The answer must consist of every line from the data that holds "keys".

[Records from a dataset]
※

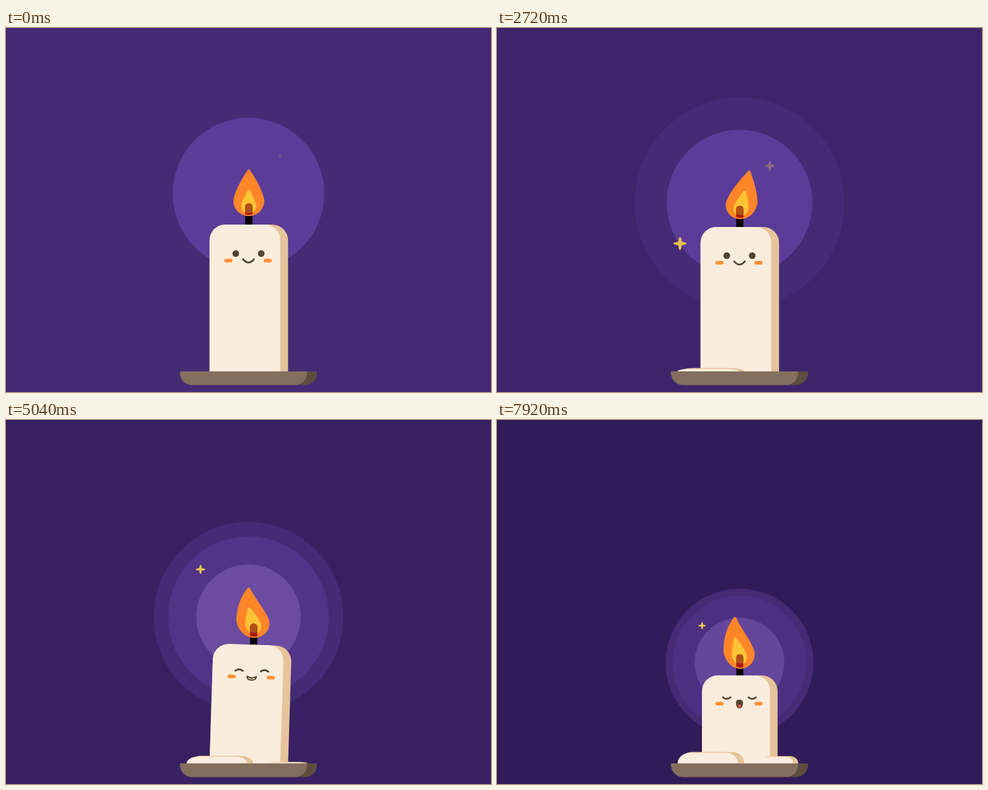
Animation of 800 by 600 pixels, one loop 8 s. Source, as an HTML page with a canvas:

```html
<!DOCTYPE html>
<html lang="en">
<head>
<meta charset="utf-8">
<title>Candle</title>
<style>
  html, body { margin: 0; width: 100%; height: 100%; overflow: hidden; background: #452a75; }
  canvas { display: block; width: 800px; height: 600px; }
</style>
</head>
<body>
<canvas id="stage" width="800" height="600"></canvas>
<script>
const ctx = document.getElementById('stage').getContext('2d');
const LOOP = 8000, STEP = 80, TAU = Math.PI * 2;
const CX = 400.5, BASE = 566;
const WAX = '#faeddd', SHADE = '#e6c49c', INK = '#54432f', BLUSH = '#ff8f35';

const lerp = (a, b, k) => a + (b - a) * k;
const clamp = v => Math.max(0, Math.min(1, v));
const mix = (a, b, k) => `rgb(${a.map((v, i) => Math.round(lerp(v, b[i], k))).join()})`;

// Smooth value through a flat list of time, value pairs.
function track(t, keys) {
  for (let i = 2; i < keys.length; i += 2) {
    if (t <= keys[i]) {
      const k = clamp((t - keys[i - 2]) / (keys[i] - keys[i - 2]));
      return lerp(keys[i - 1], keys[i + 1], k * k * (3 - 2 * k));
    }
  }
  return keys[keys.length - 1];
}

function fill(path, color) {
  ctx.fillStyle = color;
  ctx.fill(path);
}

function line(path, width) {
  ctx.strokeStyle = INK;
  ctx.lineWidth = width;
  ctx.stroke(path);
}

function disc(x, y, r, color) {
  const p = new Path2D();
  p.arc(x, y, r, 0, TAU);
  fill(p, color);
}

function box(x, y, w, h, r, color) {
  const p = new Path2D();
  p.roundRect(x, y, w, h, r);
  fill(p, color);
}

// Glow and sparkles, sharing one shrinking group
const sparkPath = new Path2D(
  'M0-1C.2-1 .22-.5 .28-.28C.5-.22 1-.2 1 0C1 .2 .5 .22 .28 .28' +
  'C.22 .5 .2 1 0 1C-.2 1-.22 .5-.28 .28C-.5 .22-1 .2-1 0C-1-.2-.5-.22-.28-.28C-.22-.5-.2-1 0-1Z');

const sparks = [
  { x: 52, y: -63, size: 18.8, start: -100, life: 840, every: 2040 },
  { x: 92, y: 47, size: 14.2, start: 780, life: 880, every: 2400 },
  { x: -102, y: 70, size: 11.5, start: 2300, life: 800, every: 3200 },
  { x: -155, y: 7.5, size: 10.5, start: 200, life: 400, every: 3280 },
  { x: -91, y: -90, size: 9, start: 1820, life: 640, every: 2880 }
];

function drawSpark(s, t) {
  const age = (((t - s.start) % s.every + s.every) % s.every) / s.life;
  if (age >= 1) return;
  const k = Math.min(1, age / 0.54, (1 - age) / 0.16);
  ctx.save();
  ctx.translate(s.x, s.y);
  ctx.scale(s.size * k, s.size * k);
  ctx.globalAlpha = k * (0.6 + 0.4 * k);
  fill(sparkPath, '#ecc750');
  ctx.restore();
}

function drawGlow(t, melt) {
  const beat = t % 680;
  const k = beat < 285 ? 1 - beat / 285 : (beat - 285) / 395;
  ctx.save();
  ctx.translate(400, 273 + 127 * melt);
  const s = (180 - 58 * melt) / 180;
  ctx.scale(s, s);
  disc(0, 0, 180, '#452a75');
  disc(0, 0, lerp(152, 180, k), mix([81, 51, 136], [69, 42, 117], k));
  disc(0, 0, lerp(98.7, 125, k), mix([107, 76, 161], [91, 60, 152], k));
  for (const spark of sparks) drawSpark(spark, t);
  ctx.restore();
}

// Flame: a teardrop bent along a swaying centre line
function sway(u, t, bend) {
  const a = TAU * t / 960;
  const tip = 13.5 * u ** 5.5;
  const belly = (25 * u * u - 16 * u ** 4) * bend;
  return clamp(t / 400) * (1 + tip * Math.cos(a) - belly * Math.sin(a));
}

function teardrop(x, bottom, height, half, t, total, lift, bend) {
  const N = 28, belly = 0.32, p = new Path2D();
  for (let i = 0; i <= 2 * N; i++) {
    const side = i <= N ? 1 : -1;
    const k = (i <= N ? i : 2 * N - i) / N;
    const u = k < 0.5 ? belly * (1 - Math.cos(Math.PI * k)) : belly + (1 - belly) * (2 * k - 1);
    const w = u < belly
      ? Math.sqrt(1 - (1 - u / belly) ** 2)
      : 1 - ((u - belly) / (1 - belly)) ** 1.42;
    const y = u * height;
    p.lineTo(x + side * half * w + sway((y + lift) / total, t, bend), bottom - y);
  }
  p.closePath();
  return p;
}

function drawTear(p, color) {
  ctx.strokeStyle = color;
  ctx.lineWidth = 4;
  fill(p, color);
  ctx.stroke(p);
}

function fillInside(clip, path, color) {
  ctx.save();
  ctx.clip(clip);
  fill(path, color);
  ctx.restore();
}

function drawFlame(t, x, top, sx) {
  const tall = track(t, [0, 77, 1280, 80, 2720, 80, 3680, 74, 5040, 83, 6720, 81.5, 7920, 85.5]);
  const half = track(t, [0, 25.5, 1280, 26, 2720, 26, 3680, 24, 5040, 27, 6720, 25.5]);
  const foot = top - track(t, [0, 14, 1280, 13, 3680, 13, 5040, 11.5, 6720, 12.5, 7920, 11]);
  const gap = track(t, [0, 3, 1280, 4.5, 3680, 4.5, 5040, 6.5, 7920, 6.5]);
  const outer = teardrop(x, foot - 2, tall - 4, half - 2, t, tall - 4, 0, 1);
  const inner = teardrop(x, foot - gap - 2, tall * 0.51 - 2.5, half * 0.48 - 2, t, tall - 4, gap, 1.25);

  const wick = new Path2D(), w = 12 * Math.min(1, sx);
  wick.roundRect(x - w / 2, top - 35, w, 40, [5.5, 5.5, 0, 0]);
  fill(wick, '#0a0305');
  drawTear(outer, '#ff8529');
  drawTear(inner, '#ffc435');
  fillInside(outer, wick, '#a9190e');
  fillInside(inner, wick, '#b05217');
}

// Face, around the level of the cheeks
const smile = new Path2D('M-9-2.3Q0 8.3 9-2.3');
const laugh = new Path2D('M-9.2-3H9.2Q10.5-3 10.4-1.5C9.5 5 5 8.5 0 8.5S-9.5 5-10.4-1.5Q-10.5-3-9.2-3Z');
const grin = new Path2D('M-7.7-1Q0 2-0 2T7.7-1C7.5 3 4.5 5 0 5S-7.5 3-7.7-1Z');
const yawn = new Path2D('M0-6.5C4-6.5 5.8-4.5 5.8-1.5C5.8 4 4 8 0 8S-5.8 4-5.8-1.5C-5.8-4.5-4-6.5 0-6.5Z');

function moodAt(t) {
  if (t >= 7280) return 'yawn';
  if (t >= 800 && t < 2160) return t < 880 || t >= 2080 ? 'grin' : 'laugh';
  if (t >= 4480 && t < 5200) return t < 4560 || t >= 4960 ? 'grin' : 'laugh';
  return 'calm';
}

function drawFace(mood) {
  ctx.lineCap = 'round';
  for (const x of [-33, 31.5]) box(x - 6.7, -3, 13.4, 6, 3, BLUSH);
  for (const x of [-21, 21]) {
    if (mood === 'calm') {
      disc(x, -11.7, 5.5, INK);
      continue;
    }
    const lid = new Path2D();
    const [end, mid] = mood === 'yawn' ? [-10.3, -5.2] : [-9.7, -14.7];
    lid.moveTo(x - 6.2, end);
    lid.quadraticCurveTo(x, mid, x + 6.2, end);
    line(lid, 2.9);
  }
  if (mood === 'calm') line(smile, 2.9);
  if (mood === 'grin') line(grin, 2.1);
  if (mood === 'laugh' || mood === 'yawn') {
    const mouth = mood === 'laugh' ? laugh : yawn;
    const tongue = new Path2D();
    if (mood === 'laugh') tongue.ellipse(0, 6, 4.5, 2.2, 0, 0, TAU);
    else tongue.ellipse(0, 4.2, 3, 2.7, 0, 0, TAU);
    fill(mouth, INK);
    fillInside(mouth, tongue, '#e0523e');
  }
}

function drawCandle(t, melt) {
  const stretch = track(t, [0, 0, 1280, 0, 2720, 11, 3680, 11, 5040, 5, 6720, 14, 7920, 30]);
  const h = 242 - 127 * melt + stretch;
  const glee = track(t, [640, 0, 1280, 1, 2160, 0]);
  const tilt = track(t, [4400, 0, 5040, 1, 5360, 0]);
  const sx = 1 + 0.05 * glee - 0.038 * track(t, [7120, 0, 7920, 1]);
  const rot = 0.0314 * tilt, skew = 0.028 * glee;

  const topX = CX + h * (Math.sin(rot) + skew);
  drawFlame(t, topX + 1.9 * Math.max(glee, tilt), BASE - h * Math.cos(rot), sx);

  ctx.save();
  ctx.translate(CX, BASE);
  ctx.rotate(rot);
  ctx.transform(1, 0, -skew, 1, 0, 0);
  const left = -64.75 * sx;
  box(left, -h, 129.5 * sx, h + 8, [26, 26, 0, 0], SHADE);
  box(left, -h, 116.5 * sx, h + 8, [26, 25, 0, 0], WAX);
  ctx.translate(-0.5 + 6.5 * glee + 0.7 * tilt, 59.5 - 0.135 * (242 - h) - h);
  drawFace(moodAt(t));
  ctx.restore();
}

// Melted wax and dish
function mound(x0, x1, h, rx, color) {
  if (h <= 0) return;
  const p = new Path2D(), y = BASE - h;
  p.moveTo(x0, BASE + 2);
  p.lineTo(x0, BASE);
  p.ellipse(x0 + rx, BASE, rx, h, 0, Math.PI, Math.PI * 1.5);
  p.lineTo(x1 - rx, y);
  p.ellipse(x1 - rx, BASE, rx, h, 0, -Math.PI / 2, 0);
  p.lineTo(x1, BASE + 2);
  fill(p, color);
}

function drawPuddle(x0, xLight, xEnd, h, rx) {
  mound(x0 + 4, xEnd, h, rx, SHADE);
  mound(x0, xLight, h - 1.3, rx, WAX);
}

function drawDish() {
  box(287, BASE, 226, 22.5, [0, 0, 20, 20], '#5e4e40');
  box(287, BASE, 209.5, 22.5, [0, 0, 20, 20], '#846f5e');
}

function draw(t) {
  const melt = (t / 7920) ** 2;
  ctx.lineJoin = 'round';
  ctx.fillStyle = mix([69, 42, 117], [48, 28, 88], t / 7920);
  ctx.fillRect(0, 0, 800, 600);
  drawGlow(t, melt);
  drawCandle(t, melt);
  const pool = t < 5040 ? (t - 960) * 0.00308 : lerp(12.5, 18.7, 1 - (1 - (t - 5040) / 2960) ** 2);
  drawPuddle(298, 397.5, 408, pool, 20);
  drawPuddle(430, 489, 497, track(t, [4640, 0, 5040, 2.5, 6720, 9, 7920, 12]), 14);
  drawDish();
}

const begin = performance.now();
function tick() {
  const t = (performance.now() - begin) % LOOP;
  draw(Math.floor(t / STEP) * STEP);
  requestAnimationFrame(tick);
}
tick();
</script>
</body>
</html>
```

※

#### [Output]
function track(t, keys) {
  for (let i = 2; i < keys.length; i += 2) {
    if (t <= keys[i]) {
      const k = clamp((t - keys[i - 2]) / (keys[i] - keys[i - 2]));
      return lerp(keys[i - 1], keys[i + 1], k * k * (3 - 2 * k));
  return keys[keys.length - 1];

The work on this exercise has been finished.